Sex. It’s everywhere. We can’t avoid it. And, let’s face it, we are doing it. And I’m talking about church folk. Everyone is talking about it, except at church, and for that I’ve been called out. I knew I couldn’t avoid it when the ladies started pulling me to the side saying, “We need to have a conversation; not a rehash of the same lecture we always hear. We mean a real conversation that deals with real issues.” So next month at the Gracious Women’s Annual Advance, we are going to have a no holds barred conversation about sex. We’re bringing together women who have been married forty years, women who are on their second marriages, women who have been married a few years, and single women who have been divorced, never married, never married with kids, and divorced with kids. We’re going to talk to women in their 20’s, 30’s, 40’s, 50’s, 60’s and 70’s. We’re taking off the masks, we’re shelving the religious talk, and we are going to listen to one another without judgment.
As African-American women, we have the additional burden of finding our way through a labyrinth of images. Some portray us as hyper-sexed Jezebels perpetuated by current statistics of black, out-of-wedlock births and by music videos. Some portray us as the so-called “Sapphire Caricature,” perpetuated in movies and on television as the ugly religious loon whose catchphrase is “Lawd Have Mercy” – in recent years portrayed as Aunt Esther (LaWanda Page) on Sanford and Son, and Florence Johnston (Marla Gibbs) on The Jeffersons. Some portray us as Mammy, the asexual, overweight, churchgoing, maternal figure played by Nell Carter on Gimme A Break. The African-American Christian Woman has the challenge of navigating these negative stereotypes with little more than the church’s injunction to “render to your husband due benevolence” for married women and “flee fornication” for single women. Male church leaders have told us how to dress, how long to wear our hair, and how much makeup to put on, and they have been assisted by a church full of women ready to serve as their enforcers. Is it possible to celebrate our beauty and sexuality in the way we dress and still honor God?
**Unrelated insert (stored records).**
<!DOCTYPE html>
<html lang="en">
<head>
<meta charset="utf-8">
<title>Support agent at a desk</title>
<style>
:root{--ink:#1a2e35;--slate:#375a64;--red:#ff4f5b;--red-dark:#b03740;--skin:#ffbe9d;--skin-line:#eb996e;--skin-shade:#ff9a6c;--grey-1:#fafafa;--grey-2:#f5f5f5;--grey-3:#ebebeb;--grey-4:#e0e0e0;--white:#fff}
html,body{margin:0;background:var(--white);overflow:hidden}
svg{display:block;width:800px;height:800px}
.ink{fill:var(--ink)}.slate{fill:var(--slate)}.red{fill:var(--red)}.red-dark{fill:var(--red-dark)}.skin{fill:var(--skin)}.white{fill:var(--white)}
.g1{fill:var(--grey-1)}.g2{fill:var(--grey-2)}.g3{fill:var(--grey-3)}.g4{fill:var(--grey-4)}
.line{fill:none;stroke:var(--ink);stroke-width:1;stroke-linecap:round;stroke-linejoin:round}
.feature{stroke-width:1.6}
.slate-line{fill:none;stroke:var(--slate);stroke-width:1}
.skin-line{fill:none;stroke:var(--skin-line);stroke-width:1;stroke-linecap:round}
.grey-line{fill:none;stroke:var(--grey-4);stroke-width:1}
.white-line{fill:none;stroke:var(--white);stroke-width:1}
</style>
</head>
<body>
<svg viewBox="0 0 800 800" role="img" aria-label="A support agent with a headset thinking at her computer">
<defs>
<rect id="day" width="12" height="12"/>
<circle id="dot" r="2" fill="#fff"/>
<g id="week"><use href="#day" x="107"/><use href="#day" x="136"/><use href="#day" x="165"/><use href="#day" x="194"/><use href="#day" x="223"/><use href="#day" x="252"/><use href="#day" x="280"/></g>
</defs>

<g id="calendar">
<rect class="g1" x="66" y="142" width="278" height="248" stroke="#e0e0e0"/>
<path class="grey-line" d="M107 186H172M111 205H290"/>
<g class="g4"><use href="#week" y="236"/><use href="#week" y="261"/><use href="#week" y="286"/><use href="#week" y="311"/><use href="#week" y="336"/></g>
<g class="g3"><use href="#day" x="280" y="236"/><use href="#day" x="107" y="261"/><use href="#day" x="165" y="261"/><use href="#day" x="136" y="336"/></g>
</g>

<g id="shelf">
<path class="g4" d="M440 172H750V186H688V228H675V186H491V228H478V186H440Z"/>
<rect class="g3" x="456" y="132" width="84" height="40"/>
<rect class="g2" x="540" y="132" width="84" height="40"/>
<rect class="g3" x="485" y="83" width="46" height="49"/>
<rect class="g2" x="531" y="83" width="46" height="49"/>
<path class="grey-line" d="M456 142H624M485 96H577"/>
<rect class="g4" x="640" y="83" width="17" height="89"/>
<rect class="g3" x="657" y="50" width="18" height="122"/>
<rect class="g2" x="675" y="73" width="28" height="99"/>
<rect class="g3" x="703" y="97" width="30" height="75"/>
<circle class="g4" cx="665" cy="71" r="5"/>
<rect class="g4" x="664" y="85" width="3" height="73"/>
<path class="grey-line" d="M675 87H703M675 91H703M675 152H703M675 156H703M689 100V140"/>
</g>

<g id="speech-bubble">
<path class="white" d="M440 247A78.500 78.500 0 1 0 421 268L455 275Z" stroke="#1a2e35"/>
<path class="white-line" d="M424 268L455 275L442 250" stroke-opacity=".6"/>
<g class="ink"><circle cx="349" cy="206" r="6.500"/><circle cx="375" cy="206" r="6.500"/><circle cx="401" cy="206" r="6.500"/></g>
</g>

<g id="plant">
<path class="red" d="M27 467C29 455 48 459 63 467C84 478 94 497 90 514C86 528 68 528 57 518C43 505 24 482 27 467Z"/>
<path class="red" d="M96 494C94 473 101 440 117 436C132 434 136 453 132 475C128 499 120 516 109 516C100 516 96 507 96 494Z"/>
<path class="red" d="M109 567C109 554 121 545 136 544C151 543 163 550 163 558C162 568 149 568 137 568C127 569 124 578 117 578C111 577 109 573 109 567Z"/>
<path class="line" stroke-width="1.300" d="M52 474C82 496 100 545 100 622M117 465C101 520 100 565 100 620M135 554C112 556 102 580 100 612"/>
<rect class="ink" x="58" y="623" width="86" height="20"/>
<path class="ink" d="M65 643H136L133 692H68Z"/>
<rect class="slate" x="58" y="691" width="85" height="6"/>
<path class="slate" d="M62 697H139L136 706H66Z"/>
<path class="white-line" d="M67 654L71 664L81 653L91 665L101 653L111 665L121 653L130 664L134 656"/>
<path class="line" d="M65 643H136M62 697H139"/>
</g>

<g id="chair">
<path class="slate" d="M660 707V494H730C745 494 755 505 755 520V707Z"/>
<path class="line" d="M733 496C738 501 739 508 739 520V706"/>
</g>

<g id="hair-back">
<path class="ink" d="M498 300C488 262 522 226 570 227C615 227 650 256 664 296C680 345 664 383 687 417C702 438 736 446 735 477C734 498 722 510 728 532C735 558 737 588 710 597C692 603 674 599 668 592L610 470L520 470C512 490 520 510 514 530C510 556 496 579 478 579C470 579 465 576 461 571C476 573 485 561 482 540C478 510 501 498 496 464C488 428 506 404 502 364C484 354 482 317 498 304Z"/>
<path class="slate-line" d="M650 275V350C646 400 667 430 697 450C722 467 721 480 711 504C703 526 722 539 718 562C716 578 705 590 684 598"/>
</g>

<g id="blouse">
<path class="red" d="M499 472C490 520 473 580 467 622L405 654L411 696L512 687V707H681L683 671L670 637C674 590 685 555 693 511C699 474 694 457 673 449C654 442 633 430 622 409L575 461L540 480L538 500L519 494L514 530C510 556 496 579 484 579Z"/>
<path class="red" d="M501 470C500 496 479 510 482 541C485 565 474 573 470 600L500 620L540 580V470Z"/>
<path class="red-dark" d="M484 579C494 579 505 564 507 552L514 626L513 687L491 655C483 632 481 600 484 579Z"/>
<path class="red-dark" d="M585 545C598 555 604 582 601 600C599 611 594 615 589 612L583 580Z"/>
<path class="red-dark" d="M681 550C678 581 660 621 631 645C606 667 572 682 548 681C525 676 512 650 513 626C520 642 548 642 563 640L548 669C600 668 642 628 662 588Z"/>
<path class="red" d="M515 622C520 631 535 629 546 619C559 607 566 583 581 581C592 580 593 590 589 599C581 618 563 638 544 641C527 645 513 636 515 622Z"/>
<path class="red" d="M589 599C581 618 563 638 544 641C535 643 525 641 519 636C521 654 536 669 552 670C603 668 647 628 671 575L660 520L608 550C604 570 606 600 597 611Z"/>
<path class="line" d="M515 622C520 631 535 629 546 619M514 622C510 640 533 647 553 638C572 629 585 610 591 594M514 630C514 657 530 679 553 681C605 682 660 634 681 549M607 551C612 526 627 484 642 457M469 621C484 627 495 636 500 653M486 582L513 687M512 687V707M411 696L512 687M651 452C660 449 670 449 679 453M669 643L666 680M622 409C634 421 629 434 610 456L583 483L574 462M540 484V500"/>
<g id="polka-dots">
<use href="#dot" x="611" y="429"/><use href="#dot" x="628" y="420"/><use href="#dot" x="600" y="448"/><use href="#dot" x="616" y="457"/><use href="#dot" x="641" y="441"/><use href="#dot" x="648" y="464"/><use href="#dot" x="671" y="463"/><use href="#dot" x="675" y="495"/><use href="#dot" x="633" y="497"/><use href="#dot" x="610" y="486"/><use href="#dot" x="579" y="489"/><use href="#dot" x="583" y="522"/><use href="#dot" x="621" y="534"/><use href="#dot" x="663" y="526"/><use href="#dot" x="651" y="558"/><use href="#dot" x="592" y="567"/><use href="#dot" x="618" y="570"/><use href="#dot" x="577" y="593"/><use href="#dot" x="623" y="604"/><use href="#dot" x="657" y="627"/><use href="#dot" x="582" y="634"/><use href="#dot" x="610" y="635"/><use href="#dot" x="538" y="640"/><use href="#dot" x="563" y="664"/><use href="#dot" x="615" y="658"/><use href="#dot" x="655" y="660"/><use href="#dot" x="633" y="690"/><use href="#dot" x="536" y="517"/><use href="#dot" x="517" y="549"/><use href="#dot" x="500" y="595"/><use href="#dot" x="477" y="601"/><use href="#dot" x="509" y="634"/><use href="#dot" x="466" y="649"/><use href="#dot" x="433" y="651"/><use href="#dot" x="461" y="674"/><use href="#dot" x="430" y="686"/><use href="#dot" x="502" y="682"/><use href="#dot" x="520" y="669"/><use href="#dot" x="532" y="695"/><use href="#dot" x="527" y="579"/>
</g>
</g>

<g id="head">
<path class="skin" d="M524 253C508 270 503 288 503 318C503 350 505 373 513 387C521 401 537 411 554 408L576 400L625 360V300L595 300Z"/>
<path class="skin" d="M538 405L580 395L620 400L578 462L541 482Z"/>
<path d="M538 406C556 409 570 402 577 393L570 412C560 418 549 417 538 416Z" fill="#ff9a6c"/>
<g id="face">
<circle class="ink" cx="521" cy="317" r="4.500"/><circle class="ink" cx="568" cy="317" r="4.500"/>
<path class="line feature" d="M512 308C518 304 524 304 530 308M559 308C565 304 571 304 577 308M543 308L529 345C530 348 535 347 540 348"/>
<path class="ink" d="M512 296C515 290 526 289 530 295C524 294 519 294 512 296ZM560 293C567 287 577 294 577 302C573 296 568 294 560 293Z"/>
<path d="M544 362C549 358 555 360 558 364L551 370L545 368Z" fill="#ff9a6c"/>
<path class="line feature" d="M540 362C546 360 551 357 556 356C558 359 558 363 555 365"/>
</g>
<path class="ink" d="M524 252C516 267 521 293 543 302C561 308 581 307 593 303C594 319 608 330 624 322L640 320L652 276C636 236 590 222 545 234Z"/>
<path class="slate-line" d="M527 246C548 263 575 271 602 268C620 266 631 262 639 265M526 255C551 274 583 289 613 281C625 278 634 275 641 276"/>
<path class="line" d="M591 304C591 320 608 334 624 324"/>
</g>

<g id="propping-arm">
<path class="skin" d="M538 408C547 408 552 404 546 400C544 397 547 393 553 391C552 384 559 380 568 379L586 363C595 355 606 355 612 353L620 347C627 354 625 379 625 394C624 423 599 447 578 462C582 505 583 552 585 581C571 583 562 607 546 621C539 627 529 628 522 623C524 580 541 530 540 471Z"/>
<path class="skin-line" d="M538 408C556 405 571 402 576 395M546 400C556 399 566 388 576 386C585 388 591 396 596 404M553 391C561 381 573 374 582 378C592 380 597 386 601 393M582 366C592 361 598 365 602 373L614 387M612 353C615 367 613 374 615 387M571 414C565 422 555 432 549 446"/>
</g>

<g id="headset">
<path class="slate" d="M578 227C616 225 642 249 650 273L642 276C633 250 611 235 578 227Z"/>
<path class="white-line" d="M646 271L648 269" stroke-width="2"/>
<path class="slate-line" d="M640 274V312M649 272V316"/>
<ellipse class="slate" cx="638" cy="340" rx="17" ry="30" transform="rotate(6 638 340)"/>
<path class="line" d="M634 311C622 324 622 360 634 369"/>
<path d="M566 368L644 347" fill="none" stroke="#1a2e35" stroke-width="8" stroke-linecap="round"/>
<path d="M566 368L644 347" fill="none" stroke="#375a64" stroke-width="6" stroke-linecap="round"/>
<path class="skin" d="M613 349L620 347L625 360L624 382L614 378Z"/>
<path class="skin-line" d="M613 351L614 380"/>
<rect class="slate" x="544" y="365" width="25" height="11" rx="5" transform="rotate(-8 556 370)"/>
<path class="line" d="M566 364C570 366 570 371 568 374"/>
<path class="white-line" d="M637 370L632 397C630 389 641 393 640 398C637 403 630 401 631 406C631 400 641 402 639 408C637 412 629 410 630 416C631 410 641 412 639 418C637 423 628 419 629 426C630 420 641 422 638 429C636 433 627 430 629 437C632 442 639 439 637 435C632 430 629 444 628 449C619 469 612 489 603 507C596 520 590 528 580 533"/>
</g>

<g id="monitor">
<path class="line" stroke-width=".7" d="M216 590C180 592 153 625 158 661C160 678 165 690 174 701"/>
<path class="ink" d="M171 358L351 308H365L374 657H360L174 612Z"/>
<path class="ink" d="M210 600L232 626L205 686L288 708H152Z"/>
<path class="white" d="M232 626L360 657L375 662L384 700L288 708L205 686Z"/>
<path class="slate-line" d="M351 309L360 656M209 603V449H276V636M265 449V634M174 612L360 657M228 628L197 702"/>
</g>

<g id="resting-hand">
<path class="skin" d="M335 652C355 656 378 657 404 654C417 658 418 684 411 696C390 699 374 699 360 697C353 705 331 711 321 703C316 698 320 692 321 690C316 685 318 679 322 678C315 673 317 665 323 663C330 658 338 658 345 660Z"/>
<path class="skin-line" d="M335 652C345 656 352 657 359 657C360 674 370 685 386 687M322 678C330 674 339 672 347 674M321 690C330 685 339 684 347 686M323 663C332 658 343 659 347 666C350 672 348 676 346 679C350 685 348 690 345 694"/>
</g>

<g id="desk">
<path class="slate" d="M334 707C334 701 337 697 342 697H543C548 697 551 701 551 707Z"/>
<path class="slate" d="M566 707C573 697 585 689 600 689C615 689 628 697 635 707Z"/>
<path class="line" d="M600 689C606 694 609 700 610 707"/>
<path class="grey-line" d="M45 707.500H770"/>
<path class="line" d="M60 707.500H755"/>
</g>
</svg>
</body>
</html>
What does it meant to celebrate all that we were created to be as women with sexual, emotional, and spiritual needs whether we are married or single? Have we even admitted that we as Christian women even have sexual needs? If not, why not? How should we address the growing epidemic of heterosexual women contracting STDs and HIV? And, by the way, before we prattle “just don’t” – this isn’t just a single woman’s issue; good women who faithfully perform their wifely duties are contracting STDs from their husbands too.
What can the church do to foster a healthy view of sex for women? What are we doing or not doing to keep women safe? What are the most important issues around sex that you think we as women need to address? Women, be honest. Men, what do you think?
For the “Sex Series,” I will suspend my “no anonymous posting” rule so that you can freely weigh in (there is no secret way for me to determine who you are from my end, so don’t worry). The next post will specifically address sex and the Christian single. Stay with me because we are going there.